Last night’s episode of Australian Survivor was a landmark moment for multiple reasons. It was the official merge episode, meaning the people making up the Brains and Brawn tribes had lasted to the halfway point, and contestants could start playing a more individual game. It also held a pivotal moment at tribal council – an idol was exchanged after the votes were counted and the idol owner was eliminated.

Sunday night’s massive episode culminated in an all-in tribal council where Hayley played her idol to save Laura, who the former Brawn alliance was targeting that week with eight votes. In doing that, the valid votes then landed on Dani and Kez, with the scales tipped towards Kez.

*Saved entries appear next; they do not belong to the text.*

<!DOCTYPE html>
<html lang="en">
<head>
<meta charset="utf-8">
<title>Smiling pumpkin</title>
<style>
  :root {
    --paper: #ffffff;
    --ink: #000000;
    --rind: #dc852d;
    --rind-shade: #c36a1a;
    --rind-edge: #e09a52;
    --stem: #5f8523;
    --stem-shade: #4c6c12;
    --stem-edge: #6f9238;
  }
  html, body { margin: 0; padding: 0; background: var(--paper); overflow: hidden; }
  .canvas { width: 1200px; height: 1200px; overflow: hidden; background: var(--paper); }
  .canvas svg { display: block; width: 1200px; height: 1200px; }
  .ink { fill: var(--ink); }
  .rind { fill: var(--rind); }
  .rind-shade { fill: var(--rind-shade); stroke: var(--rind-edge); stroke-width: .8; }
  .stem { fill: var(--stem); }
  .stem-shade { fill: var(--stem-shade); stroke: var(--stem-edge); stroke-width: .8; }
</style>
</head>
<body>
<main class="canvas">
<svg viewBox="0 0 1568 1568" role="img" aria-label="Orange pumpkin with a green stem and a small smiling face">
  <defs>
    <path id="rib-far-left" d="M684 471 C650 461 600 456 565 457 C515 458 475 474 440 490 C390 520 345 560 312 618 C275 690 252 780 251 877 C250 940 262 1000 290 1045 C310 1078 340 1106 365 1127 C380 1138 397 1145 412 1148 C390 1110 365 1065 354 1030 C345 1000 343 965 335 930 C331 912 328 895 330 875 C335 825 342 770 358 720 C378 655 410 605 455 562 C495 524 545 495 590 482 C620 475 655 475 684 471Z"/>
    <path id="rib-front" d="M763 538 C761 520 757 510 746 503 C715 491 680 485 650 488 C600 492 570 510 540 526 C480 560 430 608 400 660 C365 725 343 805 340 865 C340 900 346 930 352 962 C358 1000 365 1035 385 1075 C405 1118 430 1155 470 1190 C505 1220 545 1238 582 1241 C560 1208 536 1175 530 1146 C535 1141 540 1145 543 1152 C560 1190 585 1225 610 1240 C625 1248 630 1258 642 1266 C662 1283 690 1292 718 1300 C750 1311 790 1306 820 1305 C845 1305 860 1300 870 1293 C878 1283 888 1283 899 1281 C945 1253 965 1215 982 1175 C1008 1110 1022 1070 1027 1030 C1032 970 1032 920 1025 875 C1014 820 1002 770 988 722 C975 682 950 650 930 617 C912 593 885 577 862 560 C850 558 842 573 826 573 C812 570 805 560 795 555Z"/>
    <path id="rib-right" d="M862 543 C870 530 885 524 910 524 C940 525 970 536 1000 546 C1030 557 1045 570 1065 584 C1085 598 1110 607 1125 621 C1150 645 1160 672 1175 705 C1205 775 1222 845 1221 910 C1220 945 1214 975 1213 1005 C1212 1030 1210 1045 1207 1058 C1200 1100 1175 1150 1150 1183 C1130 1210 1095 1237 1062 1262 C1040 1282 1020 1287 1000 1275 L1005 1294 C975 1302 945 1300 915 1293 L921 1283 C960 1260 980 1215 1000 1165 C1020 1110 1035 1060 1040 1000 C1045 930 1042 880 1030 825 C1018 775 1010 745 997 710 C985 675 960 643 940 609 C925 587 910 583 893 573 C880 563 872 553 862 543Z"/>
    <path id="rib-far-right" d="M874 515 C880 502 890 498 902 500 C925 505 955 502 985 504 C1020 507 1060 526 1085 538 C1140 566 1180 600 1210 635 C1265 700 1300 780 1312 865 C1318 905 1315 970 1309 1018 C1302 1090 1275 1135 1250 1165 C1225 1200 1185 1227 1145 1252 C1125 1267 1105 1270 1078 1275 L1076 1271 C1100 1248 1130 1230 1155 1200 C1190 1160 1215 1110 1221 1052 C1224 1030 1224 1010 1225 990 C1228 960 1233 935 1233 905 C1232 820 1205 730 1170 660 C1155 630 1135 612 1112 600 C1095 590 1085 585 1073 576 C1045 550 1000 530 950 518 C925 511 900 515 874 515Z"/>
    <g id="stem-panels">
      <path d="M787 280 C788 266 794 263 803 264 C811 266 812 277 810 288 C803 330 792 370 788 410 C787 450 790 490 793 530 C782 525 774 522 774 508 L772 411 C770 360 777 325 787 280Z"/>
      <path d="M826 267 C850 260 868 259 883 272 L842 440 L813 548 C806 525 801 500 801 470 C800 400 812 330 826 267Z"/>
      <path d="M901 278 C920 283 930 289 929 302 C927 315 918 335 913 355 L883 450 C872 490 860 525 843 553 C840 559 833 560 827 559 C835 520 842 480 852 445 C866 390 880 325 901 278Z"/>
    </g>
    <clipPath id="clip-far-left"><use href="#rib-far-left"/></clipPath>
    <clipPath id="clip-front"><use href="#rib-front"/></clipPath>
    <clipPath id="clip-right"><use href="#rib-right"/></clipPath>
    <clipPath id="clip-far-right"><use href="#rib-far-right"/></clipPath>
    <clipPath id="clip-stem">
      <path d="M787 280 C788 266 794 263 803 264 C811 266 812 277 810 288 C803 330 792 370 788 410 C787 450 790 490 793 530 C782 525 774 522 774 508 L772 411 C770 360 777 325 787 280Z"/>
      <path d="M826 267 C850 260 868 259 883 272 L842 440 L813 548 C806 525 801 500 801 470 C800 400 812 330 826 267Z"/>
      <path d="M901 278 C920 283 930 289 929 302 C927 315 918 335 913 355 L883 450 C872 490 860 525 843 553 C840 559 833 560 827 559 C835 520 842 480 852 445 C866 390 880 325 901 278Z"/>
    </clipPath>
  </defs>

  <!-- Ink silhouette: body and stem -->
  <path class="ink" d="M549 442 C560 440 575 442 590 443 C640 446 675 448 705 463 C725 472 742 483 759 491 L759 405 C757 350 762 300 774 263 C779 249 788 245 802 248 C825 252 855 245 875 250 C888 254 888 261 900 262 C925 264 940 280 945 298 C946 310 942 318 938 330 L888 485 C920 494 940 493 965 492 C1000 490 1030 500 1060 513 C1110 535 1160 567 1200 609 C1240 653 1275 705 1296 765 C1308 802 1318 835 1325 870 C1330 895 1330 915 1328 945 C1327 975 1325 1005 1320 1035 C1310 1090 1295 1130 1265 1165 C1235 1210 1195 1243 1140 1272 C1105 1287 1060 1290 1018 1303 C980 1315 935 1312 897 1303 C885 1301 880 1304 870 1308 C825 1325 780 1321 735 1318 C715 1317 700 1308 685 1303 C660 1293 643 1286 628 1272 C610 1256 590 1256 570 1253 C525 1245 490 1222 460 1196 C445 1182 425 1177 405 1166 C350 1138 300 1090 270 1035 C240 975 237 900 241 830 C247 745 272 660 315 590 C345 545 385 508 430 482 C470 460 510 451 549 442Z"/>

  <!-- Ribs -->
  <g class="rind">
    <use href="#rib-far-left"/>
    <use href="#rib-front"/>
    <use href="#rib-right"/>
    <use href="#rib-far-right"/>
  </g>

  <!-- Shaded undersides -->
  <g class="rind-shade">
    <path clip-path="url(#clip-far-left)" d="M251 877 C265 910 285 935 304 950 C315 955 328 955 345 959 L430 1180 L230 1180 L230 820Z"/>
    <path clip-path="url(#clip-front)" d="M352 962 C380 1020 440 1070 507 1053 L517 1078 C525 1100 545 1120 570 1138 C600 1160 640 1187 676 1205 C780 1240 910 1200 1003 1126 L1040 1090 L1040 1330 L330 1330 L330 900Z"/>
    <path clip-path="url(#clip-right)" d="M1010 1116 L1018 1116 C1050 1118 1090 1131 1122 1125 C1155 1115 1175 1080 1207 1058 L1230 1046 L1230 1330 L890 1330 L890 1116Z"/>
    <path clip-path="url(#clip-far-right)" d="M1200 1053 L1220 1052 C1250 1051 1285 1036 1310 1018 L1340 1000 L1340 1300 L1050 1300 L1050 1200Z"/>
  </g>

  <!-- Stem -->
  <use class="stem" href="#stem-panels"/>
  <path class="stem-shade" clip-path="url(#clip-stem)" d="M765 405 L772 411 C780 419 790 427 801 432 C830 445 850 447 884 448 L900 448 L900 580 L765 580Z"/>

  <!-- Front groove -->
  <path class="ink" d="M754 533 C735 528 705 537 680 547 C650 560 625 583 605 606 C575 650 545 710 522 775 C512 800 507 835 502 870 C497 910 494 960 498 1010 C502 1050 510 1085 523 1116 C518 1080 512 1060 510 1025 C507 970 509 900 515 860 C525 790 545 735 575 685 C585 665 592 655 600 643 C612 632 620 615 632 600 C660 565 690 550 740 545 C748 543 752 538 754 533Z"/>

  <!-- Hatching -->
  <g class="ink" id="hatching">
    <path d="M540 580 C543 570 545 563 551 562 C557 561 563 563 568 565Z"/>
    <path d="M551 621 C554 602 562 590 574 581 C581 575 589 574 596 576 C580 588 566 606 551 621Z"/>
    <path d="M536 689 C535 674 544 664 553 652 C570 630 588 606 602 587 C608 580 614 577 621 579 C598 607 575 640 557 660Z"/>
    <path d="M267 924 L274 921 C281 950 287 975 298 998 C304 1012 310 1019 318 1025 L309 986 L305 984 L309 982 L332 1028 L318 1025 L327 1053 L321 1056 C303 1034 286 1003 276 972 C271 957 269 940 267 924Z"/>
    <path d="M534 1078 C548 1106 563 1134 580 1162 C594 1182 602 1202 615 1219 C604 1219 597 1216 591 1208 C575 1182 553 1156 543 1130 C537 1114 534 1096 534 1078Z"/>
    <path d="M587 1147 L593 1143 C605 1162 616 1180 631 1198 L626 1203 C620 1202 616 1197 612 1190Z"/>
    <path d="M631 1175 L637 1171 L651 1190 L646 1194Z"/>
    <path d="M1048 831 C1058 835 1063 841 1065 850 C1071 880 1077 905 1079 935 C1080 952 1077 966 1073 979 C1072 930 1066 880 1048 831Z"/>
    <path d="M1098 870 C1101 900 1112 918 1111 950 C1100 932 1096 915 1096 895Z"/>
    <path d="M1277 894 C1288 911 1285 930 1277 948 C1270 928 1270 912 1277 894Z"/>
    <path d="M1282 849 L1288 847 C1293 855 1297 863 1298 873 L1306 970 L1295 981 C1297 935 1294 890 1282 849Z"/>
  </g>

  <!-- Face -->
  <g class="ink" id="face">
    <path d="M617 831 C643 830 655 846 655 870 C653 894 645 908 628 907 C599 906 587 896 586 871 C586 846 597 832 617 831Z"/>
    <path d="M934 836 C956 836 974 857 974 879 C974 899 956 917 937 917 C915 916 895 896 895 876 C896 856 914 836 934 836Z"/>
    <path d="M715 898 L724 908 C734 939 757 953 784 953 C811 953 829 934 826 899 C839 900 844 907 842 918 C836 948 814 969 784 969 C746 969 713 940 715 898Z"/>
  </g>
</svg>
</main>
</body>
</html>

Earlier in the episode, Kez had very publicly found herself a hidden immunity idol by the river, and because she didn’t play it before the votes were read, she was set to head home with it in her pocket. That was, until she sneakily handed it off to Flick after she’s been booted but before she had her torch snuffed.


It’s largely known in the Survivor universe that an idol is considered “dead” if the person who possesses it is eliminated from the game without it being played. Hell, it’s how Simon went home last week with two idols in his pocket.

So when Kez passed her idol over to Flick, everyone watching at home assumed it was dead – meaning Flick could not play it to save herself or someone else at a future vote.

Maybe the producers would let her keep the idol and Johnathan LaPaglia would be like “this is a dead idol and cannot be played” when she tried to save her own ass. Surely it was going to be a harbinger of chaos, continuing the theme of this year’s season that’s finally brought the Aussie franchise up to the energy of the US.

Apparently, this is not the case for the Aussie version of the show.

Former Australian Survivor player Nick Iadanza took to Twitter to clear the air when fans went into overdrive about the illegal idol exchange. Apparently the rules about transferring idols changed before All Stars in 2020, allowing contestants to hand off their idols after the votes had been read but before their torch gets snuffed.

Nick said that when he saw the rule, it didn’t change his drive to try and flush out idols from other players, and if anything it made him start to watch everyone very closely at Tribal Councils.

Apparently the exact same thing happened in Survivor South Africa this week, so it’s not just something that’s applicable to only the Australian edition.

This tribe has spoken, and it says this new rule is some real bullshit.

Image: 10Play / Australian Survivor